Two principal officials of a collection agency, T.C.A., paid $25,000 in civil penalties to settle allegations that they violated the Fair Debt Collection Practices Act when they or their collectors used abusive and deceptive practices in attempting to collect debts from consumers. The settlement originally imposed a $100,000 judgment, but $75,000 was suspended if the remaining $25,000 was paid by a certain date. In addition to requiring the civil penalties, the consent order permanently enjoins the defendants from engaging in further violations of the Act.
Tower Loan of Mississippi, Inc.
Tower Loan, a consumer loan and finance company, agreed to pay close to $380,000 to settle allegations that it violated a 1992 Commission order, which had settled earlier allegations that the company did not include the costs of credit-related insurance when making loan disclosures to consumers. The Commission alleged that Tower Loan failed to make full redress payments to its customers as required by the earlier order and that it incorrectly described how it calculated redress in a report to the Commission. The current consent decree requires Tower Loan to pay almost $280,000 to make full consumer redress and to pay a civil penalty of $100,000.
United Compucred Collections, Inc.; Arthur B. Stineman
United Compucred and its president are permanently banned from sending out "attorney" letters under a consent order settling allegations that they violated the terms of two previous Commission orders. The previous orders were issued against the debt collection agency in 1976 and 1980 for allegedly making deceptive threats of legal action and misleading references to attorneys in debt collection letters sent to consumers. The current order prohibits the defendants from violating any provisions of the two previous orders and from violating the Fair Debt Collection Practices Act. It requires the company and Arthur Stineman to pay civil penalties of $55,000 and $5,000, respectively.
Venus Enterprises, Inc.; Balram Hingorani
Venus Enterprises, an importer of women's clothes, and company president Balram Hingorani agreed to pay a $4,000 civil penalty to settle allegations that the company mislabeled the care instructions on various garments made of rayon. The clothes shrank significantly when consumers hand-washed them as instructed, the Commission said. The consent order prohibits the defendants from violating the Care Labeling Rule in the future.
WestPoint-Stevens, one of the biggest textile manufacturers in the United States, agreed to settle allegations that it violated the Textile Fiber Products Identification Act by misbranding the sheets and towels it manufactures and sells. The company allegedly indicated that its sheets and towels were made entirely of Pima cotton (a premium cotton) when, in fact, the products contained only 6% to 50% Pima cotton.
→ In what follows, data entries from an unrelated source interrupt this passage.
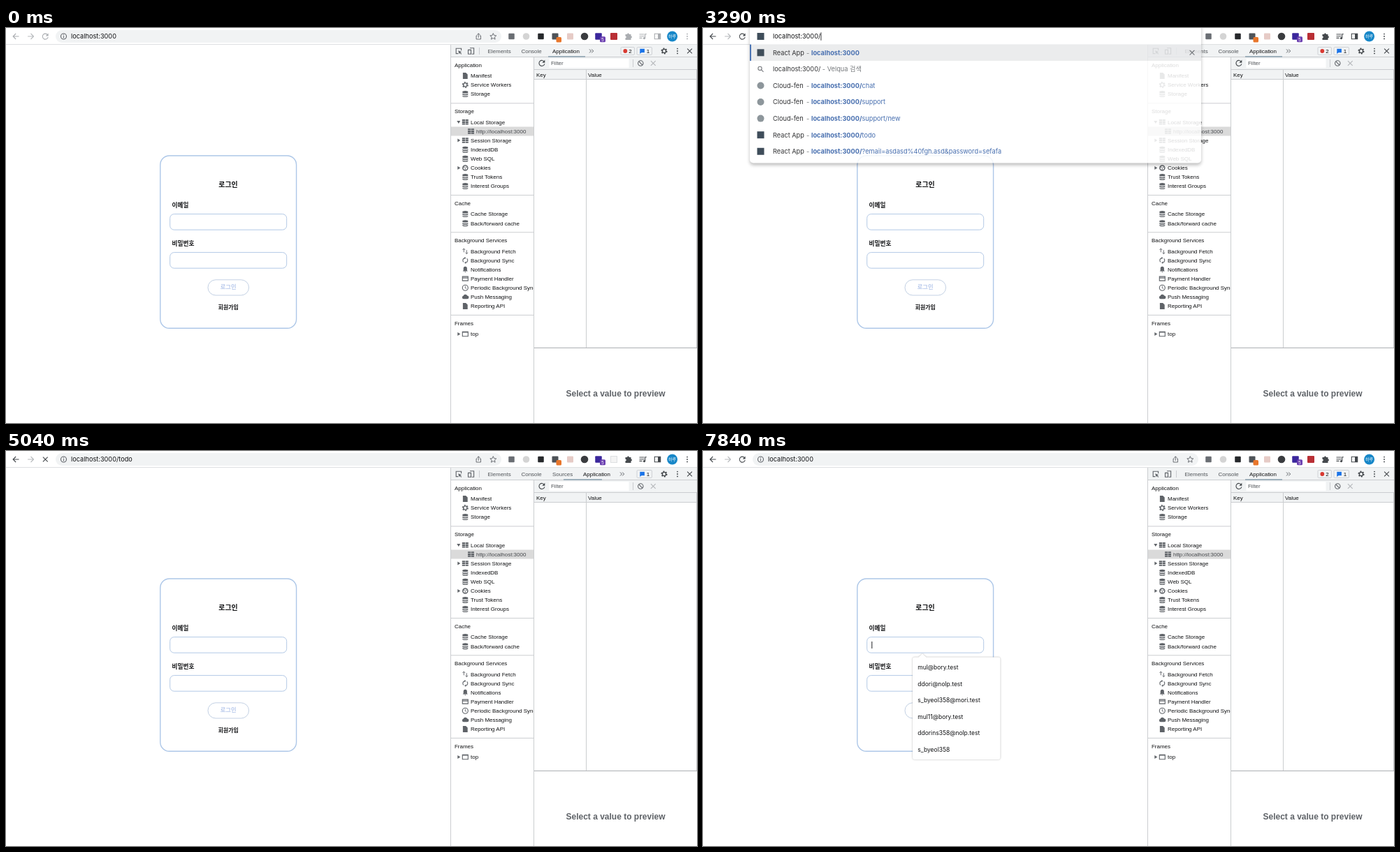
These frames come from a looping animation (989 px wide and 566 px high, 8 s). An HTML page:

```html
<!DOCTYPE html>
<html lang="ko">
<head>
<meta charset="utf-8">
<title>Login redirect</title>
<style>
  html, body { margin: 0; width: 100%; height: 100%; overflow: hidden; background: #fff; }
  svg { display: block; font-family: Inter, 'Noto Sans CJK KR', 'Noto Sans CJK', sans-serif; fill: #111214; }
  text { white-space: pre; }
  .dev { font-family: 'Liberation Sans', Arial, sans-serif; font-size: 7.97px; }
  .icon { fill: none; stroke: currentColor; stroke-width: 1.1; }
  .icon .solid { fill: currentColor; stroke: none; }
  .muted { fill: #606468; }
  .url { fill: #2a58a3; }
  .bold { font-weight: 700; }
  .menu { filter: drop-shadow(0 3px 2.5px rgba(0, 0, 0, .3)); }
  .modal { filter: drop-shadow(0 1px 2.5px rgba(0, 0, 0, .4)); }
  .hint { filter: drop-shadow(0 .5px 1px rgba(0, 0, 0, .3)); }
</style>
</head>
<body>
<svg id="stage" width="989" height="566" viewBox="0 0 989 566"></svg>
<script>
const LOOP = 8000;
const HOST = 'localhost:3000';
const GRAY = '#5f6368';

const text = (x, y, s, size, attrs = '') =>
  `<text x="${x}" y="${y}" ${size ? `font-size="${size}"` : ''} ${attrs}>${s}</text>`;
const rect = (x, y, w, h, fill, attrs = '') =>
  `<rect x="${x}" y="${y}" width="${w}" height="${h}" fill="${fill}" ${attrs}/>`;
const box = (x, y, w, h, r, stroke, width = 1) =>
  rect(x, y, w, h, '#fff', `rx="${r}" stroke="${stroke}" stroke-width="${width}"`);
const rule = (d, color = '#cbcdd0', width = 1) =>
  `<path d="${d}" fill="none" stroke="${color}" stroke-width="${width}"/>`;
const dot = (x, y, r, fill) => `<circle cx="${x}" cy="${y}" r="${r}" fill="${fill}"/>`;
const group = (id, body, attrs = '') => `<g id="${id}" ${attrs}>${body}</g>`;
const line = (d, attrs = '') => `<path d="${d}" ${attrs}/>`;
const solid = d => `<path class="solid" d="${d}"/>`;

const ICONS = {
  back: line('M4.2 0h-8.4m4-4l-4 4 4 4'),
  forward: line('M-4.2 0h8.4m-4-4l4 4-4 4'),
  reload: line('M3.4-2a4 4 0 1 0 .5 3') + solid('M4.3-4.6v4h-4z'),
  close: line('M-3.4-3.4l6.8 6.8m0-6.8l-6.8 6.8'),
  info: '<circle r="4"/>' + line('M0-.6v2.8M0-2.4v1'),
  share: line('M-1.8-1h-1.4v5h6.4v-5h-1.4M0 1.8v-6m-2 2l2-2 2 2', 'stroke-width=".9"'),
  star: line('M0-4.4l1.3 3 3.2.3-2.4 2.1.7 3.2-2.8-1.7-2.8 1.7.7-3.2-2.4-2.1 3.2-.3z', 'stroke-width=".9"'),
  puzzle: solid('M-4.5-3h2.6a1.4 1.4 0 0 1 2.8 0h2.6v2.6a1.4 1.4 0 0 1 0 2.8v2.6h-8v-2.7a1.3 1.3 0 0 0 0-2.6z'),
  playlist: line('M-5-3h7m-7 2.7h7m-7 2.7h4M3.2 2.5v-5.8h2.2') + '<circle class="solid" cx="2" cy="2.6" r="1.6"/>',
  panel: line('M-4.2-3.8h8.4v7.6h-8.4z') + solid('M.5-4h4v8h-4z'),
  dots: line('M0-3.4h.01M0 0h.01M0 3.4h.01', 'stroke-linecap="round" stroke-width="1.9"'),
  globe: '<circle class="solid" r="4.5"/>' + line('M-3.8-1.2h2.2l1.6 1.4-.8 3.2M.8-3.6l-.6 1.8 1.6.8.6 1.6 1.4.2', 'stroke="#fff"'),
  search: '<circle cx="-1" cy="-1" r="2.6"/>' + line('M1 1l3 3'),
  inspect: line('M3.6-.8v-3h-7.4v7.4h3') + solid('M-.8-.8l5 2-2 .8 2 2-.8.8-2-2-.8 1.6z'),
  device: line('M-1.5-4.2h5.6v8.4h-3M-4-1.6h4v5.8h-4z'),
  block: '<circle r="3.7"/>' + line('M-2.6-2.6l5.2 5.2'),
  file: solid('M-3.4-4.5h4.2l2.6 2.6v6.4h-6.8z'),
  gear: '<circle r="2.6" stroke-width="1.4"/><circle r="3.8" stroke-width="1.5" stroke-dasharray="1.9 2.08"/>',
  db: solid('M-4-3q0-1.5 4-1.5t4 1.5v.9q0 1.2-4 1.2t-4-1.2zM-4-1q0 1.4 4 1.4t4-1.4v1.7q0 1.3-4 1.3t-4-1.3zM-4 1.8q0 1.4 4 1.4t4-1.4v1.2q0 1.5-4 1.5t-4-1.5z'),
  table: [-3.8, -1.1, 1.6].map(y => solid(`M-4.5 ${y}h4.2v2.1h-4.2zM.3 ${y}h4.2v2.1h-4.2z`)).join(''),
  cookie: '<circle r="3.5" stroke-width="1.5"/>' + line('M-1.6-1h.01M1.2-.8h.01M0 1.4h.01', 'stroke-linecap="round" stroke-width="1.7"'),
  updown: line('M-2 1.5v-5.3m-1.8 1.8l1.8-1.8 1.8 1.8M2-1.5v5.3m-1.8-1.8l1.8 1.8 1.8-1.8', 'stroke-width=".9"'),
  sync: line('M-2.4 2.5a3.4 3.4 0 0 1 1.6-5.8M2.4-2.5a3.4 3.4 0 0 1-1.6 5.8') + solid('M-1-5l2.2 1.7-2.2 1.7zM1 5l-2.2-1.7 2.2-1.7z'),
  bell: solid('M-3.6 2.6h7.2l-1-1.4v-2.4q0-3-2.6-3t-2.6 3v2.4zM-1.1 3.2h2.2l-1.1 1.2z'),
  card: line('M-4-3h8v6h-8zM-4-1h8'),
  clock: '<circle r="4"/>' + line('M0-2.5v2.8l1.8 1', 'stroke-width=".9"'),
  cloud: solid('M-2.4 3a2.3 2.3 0 0 1-.3-4.5a3 3 0 0 1 5.6-.3a2.4 2.4 0 0 1-.3 4.8z'),
  window: line('M-4-3.2h8v6.6h-8zM-4-2.4h8'),
  react: rect(-5, -5, 10, 10, '#203040', 'stroke="none"'),
  earth: '<circle r="5" fill="#7b858b" stroke="none"/>'
};
const icon = (name, x, y, color = GRAY, id = '') =>
  `<g ${id && `id="${id}"`} class="icon" transform="translate(${x} ${y})" ${color && `color="${color}"`}>${ICONS[name]}</g>`;

function loginPage() {
  const field = (label, y) => text(237.5, y, label, 8.7, 'class="bold"') + box(234.7, y + 9.2, 167, 22.6, 6, '#b3c9e6');
  return box(220.8, 183, 194.8, 247.2, 13, '#adc7e8', 1.4) +
    text(318, 228.3, '로그인', 10, 'text-anchor="middle" class="bold"') +
    field('이메일', 257.4) + field('비밀번호', 312.4) +
    box(289, 360.8, 58.6, 22.2, 11.1, '#c3d1e4') +
    text(318.2, 374.4, '로그인', 8.3, 'text-anchor="middle" class="bold" style="fill:#b9caec"') +
    text(318.2, 403.3, '회원가입', 7.9, 'text-anchor="middle" class="bold"');
}

const SECTIONS = [
  [53, 'Application', 'file:Manifest', 'gear:Service Workers', 'db:Storage'],
  [119.5, 'Storage', 'table:Local Storage:open', 'table:' + HOST + ':sub', 'table:Session Storage:closed', 'db:IndexedDB',
    'db:Web SQL', 'cookie:Cookies:closed', 'db:Trust Tokens', 'db:Interest Groups'],
  [251.2, 'Cache', 'db:Cache Storage', 'db:Back/forward cache'],
  [304.4, 'Background Services', 'updown:Background Fetch', 'sync:Background Sync', 'bell:Notifications',
    'card:Payment Handler', 'clock:Periodic Background Sync', 'cloud:Push Messaging', 'file:Reporting API'],
  [423, 'Frames', 'window:top:closed']
];

function sidebar() {
  return SECTIONS.map(([top, title, ...rows], i) =>
    (i ? rule(`M637 ${top - 11.6}H755`) : '') + text(642, top + 2.8, title) +
    rows.map((row, j) => {
      const y = top + 15.4 + j * 13.1;
      const parts = row.split(':');
      const kind = parts[parts.length - 1];
      if (kind === 'sub')
        return rect(637, y - 6.5, 118.5, 13, '#dadada') + icon('table', 665.5, y) + text(673, y + 2.8, 'http://' + HOST, 0, 'fill="#45484c"');
      const arrow = { open: `M645.3 ${y - 1.8}h5l-2.5 4z`, closed: `M646.3 ${y - 2.5}v5l4-2.5z` }[kind];
      return (arrow ? `<path d="${arrow}" fill="#5f6368"/>` : '') + icon(parts[0], 657.3, y) + text(665, y + 2.8, parts[1]);
    }).join('')).join('');
}

function devtools() {
  const tab = (x, s, active) => text(x, 35.8, s, 0, active ? '' : 'fill="#505458"');
  const underline = (from, to) => rule(`M${from} 41H${to}`, '#5f7f93');
  const more = x => rule(`M${x - 3} 30.5l2.5 2.5-2.5 2.5m3.2-5l2.5 2.5-2.5 2.5`, GRAY);
  const badge = (x, w) => rect(x, 27.5, w, 11, '#f1f3f4', 'rx="1.5" stroke="#cfd2d6"');
  return rect(637, 24, 352, 542, '#fff') + sidebar() +
    rect(755.5, 41, 234, 525, '#fff') + rect(637, 24, 352, 17.5, '#f1f3f4') + rect(756, 42, 233, 31.5, '#f1f3f4') +
    rule('M636.5 24V566M637 41.5H989M755.5 42V566M756 59.5H989M756 73.5H989M830.5 60V458M988.5 60V458') +
    rule('M756 458.4H989', '#b9bbbe', 1.3) +
    icon('inspect', 648, 33) + icon('device', 665.5, 33) + rule('M677.5 28V38') +
    tab(689.5, 'Elements') + tab(737.5, 'Console') +
    group('tabs', tab(782, 'Application', 1) + underline(776, 829) + more(838) + badge(880, 19.5) +
      dot(886.3, 33, 2.9, '#d93a32') + text(891.3, 35.8, '2', 0, 'id="errors"')) +
    group('loadingTabs', tab(782, 'Sources') + tab(826, 'Application', 1) + underline(798, 853) + more(882)) +
    badge(903, 21.5) + rect(907.3, 29.8, 6.6, 5.4, '#1a73e8') + `<path d="M907.3 34.5h3l-3 2.6z" fill="#1a73e8"/>` +
    text(916.8, 35.8, '1') +
    icon('gear', 942, 33, '#45494d') + icon('dots', 961, 33, '#45494d') + icon('close', 978.5, 33, '#45494d') +
    icon('reload', 767, 50.3, '#45494d') + rect(777.5, 44, 114, 13, '#fff') + text(780, 53.4, 'Filter', 0, 'fill="#505458"') +
    rule('M897.5 45V56') + icon('block', 908.3, 50.5) + icon('close', 926.3, 50.5, '#b4b7ba') +
    text(759, 69.7, 'Key') + text(833, 69.7, 'Value') +
    text(872.5, 528, 'Select a value to preview', 12, `text-anchor="middle" font-weight="bold" style="fill:${GRAY}"`);
}

function toolbar() {
  const square = (x, fill, size = 9) => rect(x - size / 2, 12 - size / 2, size, size, fill, 'rx="1"');
  return rect(0, 0, 989, 24, '#fff') + rule('M0 23.6H989', '#dcdee0') +
    group('chrome', icon('back', 14.3, 12, '') + icon('reload', 56.3, 12, '', 'reload') + icon('close', 56.3, 12, '', 'stop') +
      icon('puzzle', 891, 12, '') + icon('playlist', 911.5, 12, '') + icon('panel', 932.5, 12, '') + icon('dots', 975, 12, '')) +
    icon('forward', 35.3, 12, '#b7babd') +
    square(723.5, '#6a6e73', 8.5) + dot(744.5, 12, 4.8, '#d4d4d4') + square(765.5, '#26282b', 8.5) +
    square(786, '#4e5358') + rect(787.5, 13, 7.5, 7.5, '#e8762b', 'rx="1.5"') + square(807.5, '#e6cbc6') +
    dot(828, 12, 5.3, '#3a3c3f') + square(848, '#3b279c', 9.5) + rect(850, 12.2, 8, 8, '#6b3fb0', 'rx="1.5"') +
    text(854, 18.9, '5', 6.5, 'text-anchor="middle" style="fill:#fff"') +
    group('extension', square(870, '#b92f35', 10)) + group('dimExtension', rect(865.5, 7.5, 9, 9, '#f4f4f4', 'stroke="#dddfe1"')) +
    dot(953.6, 12, 7.5, '#1787c8') + text(953.6, 14.3, '하루', 6, 'text-anchor="middle" style="fill:#fff"') +
    group('omnibox', rect(71, 3, 638, 18, '#f1f3f4', 'id="pill" rx="9"') + icon('share', 676.3, 12) + icon('star', 697.3, 12));
}

const REACT = 'React App', EARTH = 'Cloud-fen';
const searchRow = typed => ['search', '', '', `${HOST}/${typed}<tspan class="muted"> - Velqua 검색</tspan>`];
const todoRow = typed => ['react', REACT, `${HOST}/${typed}`, 'todo'.slice(typed.length)];
const completing = typed => [todoRow(typed), searchRow(typed)];
const SUGGESTIONS = [
  { at: 3290, typed: '', rest: '', rows: [
    ['react', REACT, HOST, ''], searchRow(''),
    ['earth', EARTH, HOST + '/', 'chat'], ['earth', EARTH, HOST + '/', 'support'], ['earth', EARTH, HOST + '/', 'support/new'],
    todoRow(''), ['react', REACT, HOST + '/', '?email=asdasd%40fgh.asd&amp;password=sefafa']] },
  { at: 3780, typed: 't', rest: 'odo', rows: completing('t') },
  { at: 4060, typed: 'to', rest: 'do', rows: completing('to') },
  { at: 4550, typed: 'to', rest: '', rows: [['globe', '', HOST + '/to', ''], searchRow('to'), todoRow('to')] },
  { at: 4690, typed: 'tod', rest: 'o', rows: completing('tod') },
  { at: 4760, typed: 'todo', rest: '', rows: completing('todo') }
];

function popup({ rows }) {
  const bottom = 28.4 + rows.length * 23.58;
  return rect(67, -6, 646, bottom + 6, '#fff', 'rx="5" class="menu"') +
    rect(67, 23.6, 646, 23.4, '#e8e9eb') + rect(67, 23.6, 2, 23.4, '#2f5fa8') +
    rows.map(([mark, title, bold, rest], i) => {
      const y = 35.3 + i * 23.58;
      const link = `<tspan class="bold">${bold}</tspan>${rest}`;
      return icon(mark, 82.5, y) + (title
        ? text(100, y + 3.3, title, 9.2) + text(148, y + 3.3, '-', 9.2, 'class="muted"') + text(155, y + 3.3, link, 9.2, 'class="url"')
        : text(100, y + 3.3, link, 9.2, bold && 'class="url"'));
    }).join('') +
    (rows[0][1] ? icon('close', 700, 35.3) : '') + icon(rows[0][0], 82.5, 12);
}

const dialog = () => rect(348, 22, 293, 84.6, '#fff', 'rx="3" class="modal"') +
  text(358.5, 42.3, HOST + ' 내용:', 9.8) + text(358.5, 61.3, 'Unauthorized', 8.3) +
  rect(588.7, 75.2, 42, 21, '#1a73e8', 'rx="2.5"') +
  text(609.5, 88.4, '확인', 7.6, 'text-anchor="middle" font-weight="700" style="fill:#fff"');

const EMAILS = ['mul@bory.test', 'ddori@nolp.test', 's_byeol358@mori.test', 'mul11@bory.test', 'ddorins358@nolp.test', 's_byeol358'];
const autofill = () => rect(241.3, 273, 1, 10, '#202124') +
  `<path class="hint" d="M303 295.5h5.500l5.500-5 5.500 5h103q3 0 3 3v140.500q0 3-3 3h-119.500q-3 0-3-3v-140.500q0-3 3-3z" fill="#fff"/>` +
  EMAILS.map((email, i) => text(307.3, 313.2 + i * 23.55, email, 8.5)).join('');

const $ = id => document.getElementById(id);
$('stage').innerHTML = loginPage() + group('dev', devtools(), 'class="dev"') + toolbar() + group('popup', '') +
  group('address', icon('info', 82.5, 12, GRAY, 'info') + rect(93, 6, 0, 12, '#b3d4fc', 'id="selection"') +
    text(93, 15.2, HOST, 9.2, 'id="url"') + rect(158, 6.3, .9, 11.5, '#202124', 'id="caret"')) +
  group('dialog', dialog()) + group('autofill', autofill());

const show = (id, opacity) => $(id).setAttribute('opacity', +opacity);
const set = (id, attrs) => Object.entries(attrs).forEach(([k, v]) => $(id).setAttribute(k, v));
const between = (t, a, b) => t >= a && t < b;
const ramp = (t, a, b) => Math.min(1, Math.max(0, (t - a) / (b - a)));
let shown;

function render(t) {
  const focused = between(t, 1960, 5040);
  const suggesting = between(t, 3290, 5040);
  const loading = between(t, 5040, 5180);
  const selectedAll = between(t, 2030, 2730);
  const suggestion = suggesting && SUGGESTIONS.filter(s => t >= s.at).pop();

  $('chrome').style.color = t < 1960 ? '#aaadb1' : '#45494d';
  show('reload', !loading);
  show('stop', loading);
  show('tabs', !loading);
  show('loadingTabs', loading);
  show('extension', !loading);
  show('dimExtension', loading);
  $('errors').textContent = between(t, 5180, 6300) ? 1 : 2;

  show('omnibox', !suggesting);
  set('pill', focused ? { fill: '#fff', stroke: '#34619f', 'stroke-width': 1.7 } : { fill: '#f1f3f4', stroke: 'none' });
  show('info', !suggesting);
  show('popup', suggesting && (t < 3360 ? .86 : 1));
  if (suggestion && suggestion !== shown) $('popup').innerHTML = popup(shown = suggestion);

  const x = suggesting ? 100 : 93;
  const typed = suggesting ? `${HOST}/${suggestion.typed}` : loading ? HOST + '/todo' : HOST;
  const value = typed + (suggesting ? suggestion.rest : '');
  if ($('url').textContent !== value) $('url').textContent = value;
  set('url', { x });
  const full = $('url').getComputedTextLength();
  const head = selectedAll ? 0 : $('url').getSubStringLength(0, typed.length);
  set('selection', { x: x + head, width: Math.max(0, full - head) });
  set('caret', { x: x + head + .2 });
  show('selection', focused && full - head > 1);
  show('caret', focused && full - head <= 1);

  const first = ramp(t, 5200, 5460) * (1 - ramp(t, 6170, 6300));
  const second = ramp(t, 6310, 6510) * (1 - ramp(t, 6730, 6930));
  show('dialog', Math.max(first, second));
  show('autofill', t >= 7840);
}

function tick(now) {
  render(now % LOOP);
  requestAnimationFrame(tick);
}
tick(0);
</script>
</body>
</html>
```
In addition, according to the Commission, the company furnished a false guarantee that its textile products were not misbranded under the Textile Act. The company is required to pay a $360,000 civil penalty, the largest civil penalty even obtained in a Textile Act case, and is prohibited from future violations of the Act.